__Your instructions__. Spot each line in the data below containing "font" and copy it.

__Information__.
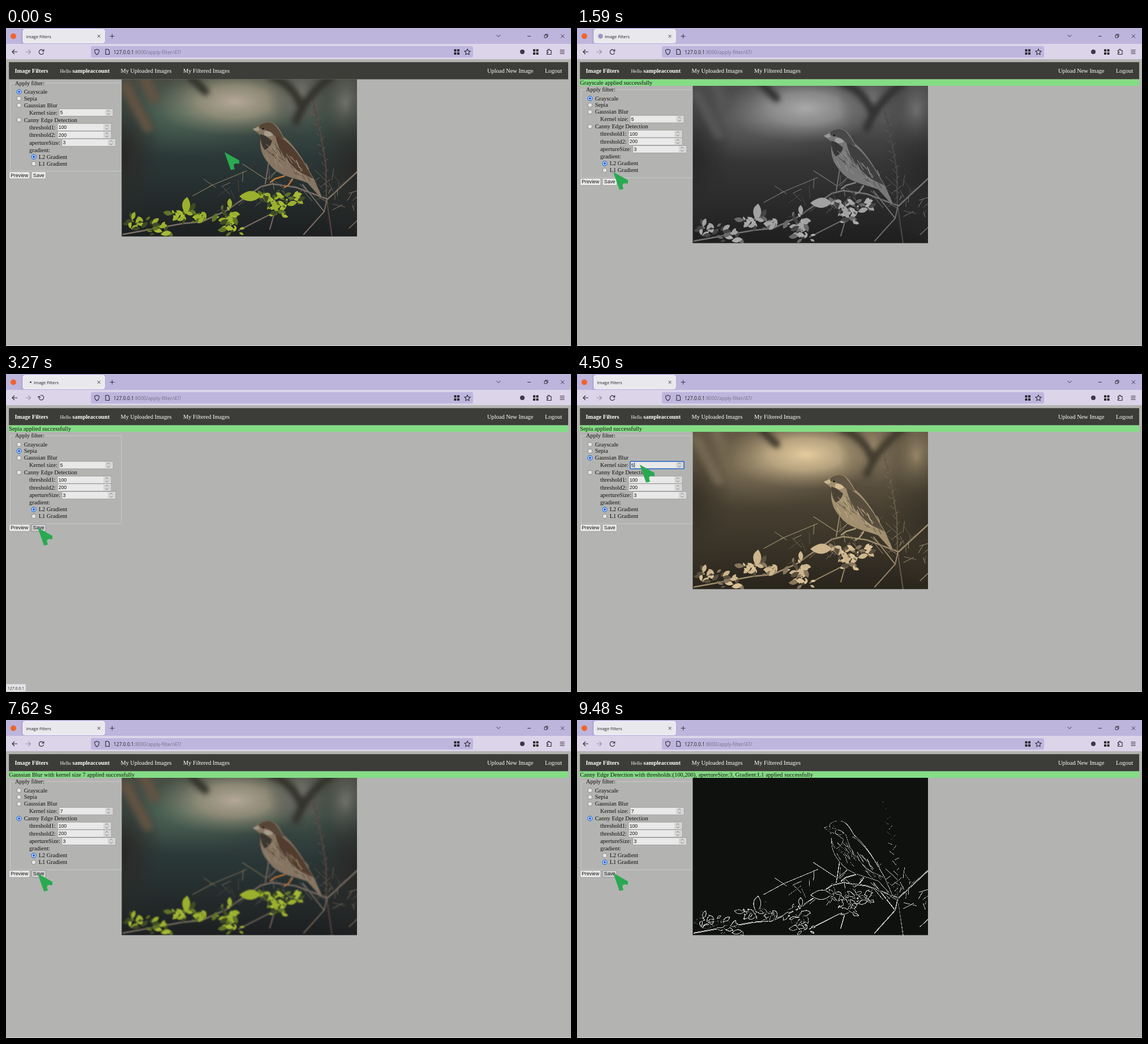
An HTML page for the animation above (9.75 s loop, 998x561 px).

```html
<!DOCTYPE html>
<html lang="en">
<head>
<meta charset="utf-8">
<title>Image Filters</title>
<style>
html, body { margin: 0; width: 100%; height: 100%; overflow: hidden; background: #b3b4b1 }
svg { display: block; width: 100vw; height: 100vh }
text { font: 10.4px "Liberation Serif", "Times New Roman", serif; fill: #111 }
.nav text { fill: #fff }
.bold { font-weight: bold }
.small { font-size: 8.65px }
.ui { font: 7.4px "Open Sans", sans-serif; fill: #222 }
.url { font-size: 8.5px }
.tiny { font-size: 6.9px }
.field { font: 8.7px "Liberation Sans", Arial, sans-serif }
.icons { fill: none; stroke: #2b2a33; stroke-width: 1.1; stroke-linejoin: round }
.box { fill: #e8e9e8; stroke: #8d8e8c; stroke-width: .7 }
.box.hover { fill: #cfcfd1; stroke: #77777c }
.box.focus { stroke: #2462c9; stroke-width: 1.6 }
.spin { fill: none; stroke: #666; stroke-width: .8 }
.radio circle:first-child { fill: #e6e6e6; stroke: #77777c; stroke-width: .8 }
.radio circle:last-child { fill: none }
.radio.on circle:first-child { fill: #fff; stroke: #1a62d6; stroke-width: 1.2 }
.radio.on circle:last-child { fill: #1a62d6 }
.twig { fill: none; stroke-linecap: round; stroke-linejoin: round }
</style>
</head>
<body>
<svg viewBox="0 0 998 561" preserveAspectRatio="none">
  <defs>
    <linearGradient id="dusk" x2="0" y2="1">
      <stop stop-color="#4a4a40"/><stop offset=".25" stop-color="#404f47"/>
      <stop offset=".5" stop-color="#2b3838"/><stop offset="1" stop-color="#1c1d1e"/>
    </linearGradient>
    <radialGradient id="glow"><stop stop-color="#b5a898"/><stop offset=".45" stop-color="#98917d" stop-opacity=".85"/><stop offset="1" stop-color="#68705c" stop-opacity="0"/></radialGradient>
    <radialGradient id="moss"><stop stop-color="#5c7764" stop-opacity=".8"/><stop offset="1" stop-color="#40574d" stop-opacity="0"/></radialGradient>
    <radialGradient id="shade"><stop stop-color="#282724"/><stop offset="1" stop-color="#2d2d2a" stop-opacity="0"/></radialGradient>
    <radialGradient id="haze"><stop stop-color="#74746c"/><stop offset="1" stop-color="#50524d" stop-opacity="0"/></radialGradient>
    <filter id="soft" x="-50%" y="-50%" width="200%" height="200%"><feGaussianBlur stdDeviation="5"/></filter>
    <filter id="edge" filterUnits="userSpaceOnUse" x="200" y="86" width="424" height="286" color-interpolation-filters="sRGB">
      <feColorMatrix type="saturate" values="0"/>
      <feConvolveMatrix order="3" kernelMatrix="-1 -1 -1 -1 8 -1 -1 -1 -1" preserveAlpha="true"/>
      <feComponentTransfer>
        <feFuncR type="table" tableValues=".06 .06 .8 .8 .8"/>
        <feFuncG type="table" tableValues=".07 .07 .8 .8 .8"/>
        <feFuncB type="table" tableValues=".06 .06 .8 .8 .8"/>
      </feComponentTransfer>
    </filter>
    <clipPath id="frame"><path d="M204.4 90.4H620V367.7H204.4z"/></clipPath>
    <path id="tiles" fill="#222" d="M0 0h4v4h-4zM5.5 0h4v4h-4zM0 5.5h4v4h-4zM5.5 5.5h4v4h-4z"/>
  </defs>

  <path fill="#bdb5dc" d="M0 0H998V28H0z"/>
  <path fill="#dcd4e9" d="M0 28H998V55H0z"/>
  <path stroke="#aaa3c6" d="M27.5 0V28"/>
  <circle cx="13" cy="14.5" r="5" fill="#f0642c"/>
  <rect x="30.5" y="2.5" width="143.5" height="23.5" rx="3" fill="#e9e8ec" stroke="#fff"/>
  <rect x="150" y="32" width="675" height="20" rx="3" fill="#beb6dd"/>
  <circle id="dot" cy="14.5" r="1.4" fill="#38383d"/>
  <circle id="burst" cx="41.5" cy="14.5" r="4.3" fill="#9b95c1"/>
  <text id="title" class="ui" y="17.5"></text>
  <g class="icons">
    <path stroke-width=".9" d="M161.5 12l5 5m0-5l-5 5M183.5 14.5h8m-4-4v8M866.5 12l3.5 3.5 3.5-3.5M921 14.5h6M980 11.5l6 6m0-6l-6 6M951 12.5h4.5v4.5h-4.5zm1.5 0v-1.500h4.500v4.500h-1.500"/>
    <path d="M20 42h-9m4-4l-4 4 4 4"/>
    <path stroke="#9a93ab" d="M34.5 42h9m-4-4l4 4-4 4"/>
    <path id="reload" d="M66 40A4.2 4.2 0 1 0 66.5 43.5m.3-6v3.5h-3.5"/>
    <path d="M160.5 37.5l4 1.500c0 4-1 6.500-4 8c-3-1.500-4-4-4-8zM176 37.5h4l2.500 2.500v6.500h-6.500z"/>
    <path d="M815 37l1.500 3.400 3.700.4-2.800 2.500.8 3.700-3.200-1.900-3.200 1.900.8-3.700-2.800-2.500 3.700-.4z"/>
    <path d="M955.5 39.5h2v-2h2.500v2h3v7h-7.500v-2.500h2v-2h-2zM978.5 39h8m-8 3h8m-8 3h8"/>
  </g>
  <use href="#tiles" x="791.5" y="37.5"/>
  <use href="#tiles" x="931" y="37.500"/>
  <circle cx="912" cy="42" r="4" fill="#3b3945"/>
  <text class="ui url" x="190" y="45.5">127.0.0.1<tspan fill="#77718c">:8000/apply-filter/47/</tspan></text>

  <path fill="#b3b4b1" d="M0 55H998V561H0z"/>
  <path fill="#d4d4d3" d="M0 560H998V561H0z"/>
  <path fill="#3c3c39" d="M5.2 60.2H993V90.4H5.2z"/>
  <g class="nav">
    <text class="bold" x="15.5" y="79">Image Filters</text>
    <text class="small" x="95.6" y="79">Hello</text>
    <text class="bold" x="117.3" y="79">sampleaccount</text>
    <text x="202.5" y="79">My Uploaded Images</text>
    <text x="313" y="79">My Filtered Images</text>
    <text x="850" y="79">Upload New Image</text>
    <text x="952" y="79">Logout</text>
  </g>
  <g id="note">
    <path fill="#84dc84" d="M5.2 90.4H993V102.1H5.2z"/>
    <text id="message" x="5.2" y="100.3"></text>
  </g>
  <g id="page">
    <path fill="none" stroke="#c9cac8" d="M15 97H7.5V252.5H204V97H70"/>
    <text x="16" y="100.5">Apply filter:</text>
    <g id="form"></g>
    <g id="photo" clip-path="url(#frame)"><g id="scene">
      <path fill="url(#dusk)" d="M190 80H634V378H190z"/>
      <ellipse cx="330" cy="150" rx="170" ry="75" fill="url(#moss)"/>
      <ellipse cx="404" cy="130" rx="145" ry="62" fill="url(#glow)"/>
      <ellipse cx="520" cy="115" rx="60" ry="75" fill="url(#haze)"/>
      <ellipse cx="600" cy="135" rx="40" ry="70" fill="url(#haze)"/>
      <ellipse cx="622" cy="250" rx="85" ry="130" fill="url(#shade)"/>
      <ellipse cx="205" cy="220" rx="70" ry="130" fill="url(#shade)"/>
      <g class="twig" filter="url(#soft)">
        <path stroke="#625342" stroke-width="18" d="M212 105L250 175M245 90L262 125"/>
        <path stroke="#30302b" stroke-width="14" d="M325 85L352 112M468 85Q505 98 520 135M575 85Q530 120 512 165"/>
      </g>
      <g id="plants"></g>
      <path fill="#857562" d="M436 179C446 174 449 166 462 166C478 166 484 180 490 191C506 204 520 224 530 242L544 266L558 298L552 295L532 273C505 263 480 261 465 240C450 225 447 205 450 192C447 185 441 183 436 179z"/>
      <path fill="#574636" d="M446 174C452 165 470 163 477 174C484 182 486 188 492 195L478 193C470 186 465 180 446 177z"/>
      <path fill="#a89c8a" d="M456 183Q464 179 472 188Q466 194 456 190z"/>
      <path fill="#3b362f" d="M449 187L458 190L470 199Q467 211 457 215Q449 205 449 187z"/>
      <path fill="#513c2e" d="M476 191C494 193 514 218 527 240L543 266L520 255C499 240 481 216 476 191z"/>
      <g id="plumage"></g>
      <path fill="#a09684" d="M436 178L447 174L448 181L441 182z"/>
      <circle cx="454" cy="178" r="1.7" fill="#171513"/>
      <path class="twig" stroke="#c27634" stroke-width="2.5" d="M492 261L475 266L467 272M506 267L498 278L492 281"/>
    </g></g>
  </g>
  <g id="status">
    <path fill="#e4e3e7" stroke="#bbb" stroke-width=".7" d="M0 547H35V560H0z"/>
    <text class="ui tiny" x="2.8" y="557">127.0.0.1</text>
  </g>
  <path id="cursor" fill="#2aa952" d="M0 0L26 14.5V20.5L19 20L16.5 22V25L18 30L11 31.5z"/>
</svg>
<script>
const $ = id => document.getElementById(id);
const LOOP = 9750, NOTE_HEIGHT = 11.7;

// Form
const label = (x, y, text) => `<text x="${x}" y="${y + 3.5}">${text}</text>`;
const radio = (id, x, y, text) => `<g id="${id}" class="radio"><circle cx="${x}" cy="${y}" r="3.9"/>
  <circle cx="${x}" cy="${y}" r="2.2"/></g>` + label(x + 8.7, y, text);
const number = (id, x, y, text, value) => label(41, y, text) +
  `<rect id="${id}Box" class="box" x="${x}" y="${y - 6.5}" width="95" height="13" rx="1"/>
  <path fill="#d5d6d5" d="M${x + 81} ${y - 5.5}h13v11h-13z"/>
  <path class="spin" d="M${x + 84.5} ${y - 1.5}l2.5-2.5 2.5 2.5m0 3l-2.5 2.5-2.5-2.5"/>
  <text id="${id}" class="field" x="${x + 1.7}" y="${y + 3.2}">${value}</text>`;
const button = (id, x, w, text) => `<rect id="${id}" class="box" x="${x}" y="253.5" width="${w}" height="12.5" rx="2"/>
  <text class="field" x="${x + w / 2}" y="262.8" text-anchor="middle">${text}</text>`;

$('form').innerHTML =
  radio('mode0', 23, 112.5, 'Grayscale') + radio('mode1', 23, 124.3, 'Sepia') +
  radio('mode2', 23, 136.3, 'Gaussian Blur') + number('kernel', 94, 149, 'Kernel size:', 5) +
  radio('mode3', 23, 162, 'Canny Edge Detection') + number('low', 91, 175, 'threshold1:', 100) +
  number('high', 91, 188.5, 'threshold2:', 200) + number('aperture', 98.7, 202.2, 'apertureSize:', 3) +
  label(41, 215.3, 'gradient:') + radio('grad0', 49, 227.3, 'L2 Gradient') +
  radio('grad1', 49, 239.3, 'L1 Gradient') +
  button('preview', 5.5, 36.5, 'Preview') + button('save', 45, 25.5, 'Save') +
  '<path id="caret" stroke="#111" stroke-width=".8" d="M101.6 144.5v9"/>';

// Branches, leaves and feathers
let seed = 11;
const rnd = () => (seed = seed * 16807 % 2147483647) / 2147483647;
const spread = r => (rnd() * 2 - 1) * r;
const repeat = (n, make) => Array.from({ length: n }, (_, i) => make(i)).join('');
const twig = (d, color, width) => `<path class="twig" d="${d}" stroke="${color}" stroke-width="${width}"/>`;
const leaf = (x, y, size, angle, color) => `<path fill="${color}" transform="translate(${x} ${y})rotate(${angle})"
  d="M0 0Q${size * .6} ${-size * .5} ${size} 0Q${size * .5} ${size * .45} 0 0"/>`;
const greens = ['#9bb02d', '#5f7428', '#a6ba35', '#3f4a26'];
const barks = ['#85786d', '#4f4740', '#6b5f56'];
const clumps = [[232, 345], [268, 354], [308, 332], [340, 334], [388, 328], [402, 352], [466, 302], [500, 306], [475, 325]];

const thorn = i => {
  const y = 136 + i * 9;
  return twig(`M${543 + i * 1.7} ${y}l${(i % 2 ? 1 : -1) * (4 + rnd() * 6)} ${-2 - rnd() * 7}`, '#6e5a52', 1);
};
const sprig = i => {
  const x = 370 + rnd() * 245, y = 305 - Math.sin((x - 380) / 75) * 22 + spread(28);
  return twig(`M${x} ${y}l${spread(22)} ${-5 - rnd() * 16}`, barks[i % 3], 1);
};
const foliage = i => {
  const [x, y] = clumps[i % clumps.length];
  return leaf(x + spread(15), y + spread(11), 6 + rnd() * 13, -90 + spread(150), greens[Math.floor(rnd() * 4)]);
};
const feather = i => {
  const u = rnd(), x = 455 + u * 72 + spread(9), y = 202 + u * 50 + spread(14);
  return twig(`M${x} ${y}l${3 + rnd() * 6} ${5 + rnd() * 7}`, i % 2 ? '#a99779' : '#4d4033', 1);
};

$('plants').innerHTML =
  twig('M542 132L552 165L565 240L566 300L576 368', '#57443f', 2.2) +
  twig('M207 364L312 345L345 342L388 323L450 280L470 275L512 281L568 302L620 254', '#7d7066', 2.6) +
  twig('M464 237L458 275M567 302L562 324L526 364M562 324L524 276M466 355L480 306M411 357L474 325', '#7a6c64', 2) +
  twig('M330 296L365 277M606 353L622 338M360 279L425 252M418 240L458 266', '#85775c', 1.2) +
  repeat(18, thorn) + repeat(60, sprig) + repeat(150, foliage) +
  leaf(317, 328, 30, -84, greens[0]) + leaf(412, 297, 38, 0, greens[0]);
$('plumage').innerHTML = repeat(48, feather);

// Each save: time of the click, wait for the new page, its message and filter
const canny = g => `Canny Edge Detection with thresholds:(100,200), apertureSize:3, Gradient:${g} applied successfully`;
const saves = [
  [1440, 90, 'Grayscale applied successfully', 'grayscale(1)'],
  [3060, 180, 'Sepia applied successfully', 'sepia(1)'],
  [6270, 210, 'Gaussian Blur with kernel size 7 applied successfully', 'blur(.9px)'],
  [7650, 120, canny('L2'), 'url(#edge)'],
  [8700, 360, canny('L1'), 'url(#edge)']
].map(([click, wait, message, filter]) => {
  const page = click + wait, image = page + 45;
  return { click, page, image, settled: image + 140, message, filter };
});

// Pointer moves: leave, arrive, place
const spots = {
  start: [386, 219], swing: [418, 142], sepia: [40, 134], branch: [484, 337], gauss: [30, 148],
  kernel: [111, 160], away: [506, 114], twigs: [585, 308], canny: [32, 173], l1: [50, 251],
  aboveSave: [64, 254], save: [56, 271], saveEdge: [64, 270]
};
const moves = [
  [450, 720, 'swing'], [720, 1350, 'aboveSave'], [1740, 2370, 'sepia'], [2520, 2970, 'save'],
  [3420, 3780, 'branch'], [3780, 4200, 'gauss'], [4290, 4380, 'kernel'], [4620, 5430, 'away'],
  [5610, 6210, 'save'], [6600, 6870, 'twigs'], [6870, 7200, 'canny'], [7290, 7530, 'save'],
  [7740, 8040, 'l1'], [8280, 8460, 'saveEdge']
];

const show = (id, on) => $(id).style.display = on ? '' : 'none';
const ease = k => (1 - Math.cos(Math.PI * Math.min(1, k))) / 2;

function cursorAt(t) {
  let [x, y] = spots.start;
  for (const [leave, arrive, name] of moves) {
    if (t < leave) break;
    const k = ease((t - leave) / (arrive - leave)), [toX, toY] = spots[name];
    x += (toX - x) * k;
    y += (toY - y) * k;
  }
  return [x, y];
}

function drawBrowser(t, save) {
  const loading = save && t < save.image, busy = save && t < save.settled;
  const age = loading ? t - save.click : 0;
  $('title').textContent = save && t < save.page ? '127.0.0.1:8000/apply-filter/47/' : 'Image Filters';
  $('title').setAttribute('x', busy ? 49 : 35.8);
  $('dot').setAttribute('cx', 41.5 - 4 * Math.cos(age / 100));
  $('reload').setAttribute('transform', `rotate(${age * 1.1} 62.3 42)`);
  show('dot', loading);
  show('burst', busy && !loading);
  show('status', loading);
}

function drawForm(t) {
  const mode = [2430, 4260, 7260].filter(at => at <= t).length;
  const grad = t < 8070 ? 0 : 1;
  const value = t < 4620 ? '5' : t < 5280 ? '' : '7';
  const focus = t >= 4470 && t < 6270;
  for (let i = 0; i < 4; i++) $('mode' + i).classList.toggle('on', i === mode);
  for (let i = 0; i < 2; i++) $('grad' + i).classList.toggle('on', i === grad);
  $('kernel').textContent = value;
  $('kernelBox').classList.toggle('focus', focus);
  show('caret', focus && (t - 4470) % 1000 < 500);
  $('caret').setAttribute('transform', `translate(${value ? 0 : -5} 0)`);
}

function draw(t) {
  const [x, y] = cursorAt(t);
  const shown = saves.filter(s => s.page <= t).pop();
  const shift = shown ? NOTE_HEIGHT : 0;
  drawBrowser(t, saves.filter(s => s.click <= t).pop());
  drawForm(t);

  show('note', shown);
  $('message').textContent = shown ? shown.message : '';
  $('page').setAttribute('transform', `translate(0 ${shift})`);
  show('photo', !shown || t >= shown.image);
  $('scene').style.filter = shown ? shown.filter : 'none';
  $('save').classList.toggle('hover', x > 45 && x < 70 && Math.abs(y - shift - 260) < 7);

  show('cursor', t < 4620 || t >= 5280);
  $('cursor').setAttribute('transform', `translate(${x} ${y})`);
}

function tick() {
  draw(performance.now() % LOOP);
  requestAnimationFrame(tick);
}
tick();
</script>
</body>
</html>
```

__Exercise answer__.
text { font: 10.4px "Liberation Serif", "Times New Roman", serif; fill: #111 }
.bold { font-weight: bold }
.small { font-size: 8.65px }
.ui { font: 7.4px "Open Sans", sans-serif; fill: #222 }
.url { font-size: 8.5px }
.tiny { font-size: 6.9px }
.field { font: 8.7px "Liberation Sans", Arial, sans-serif }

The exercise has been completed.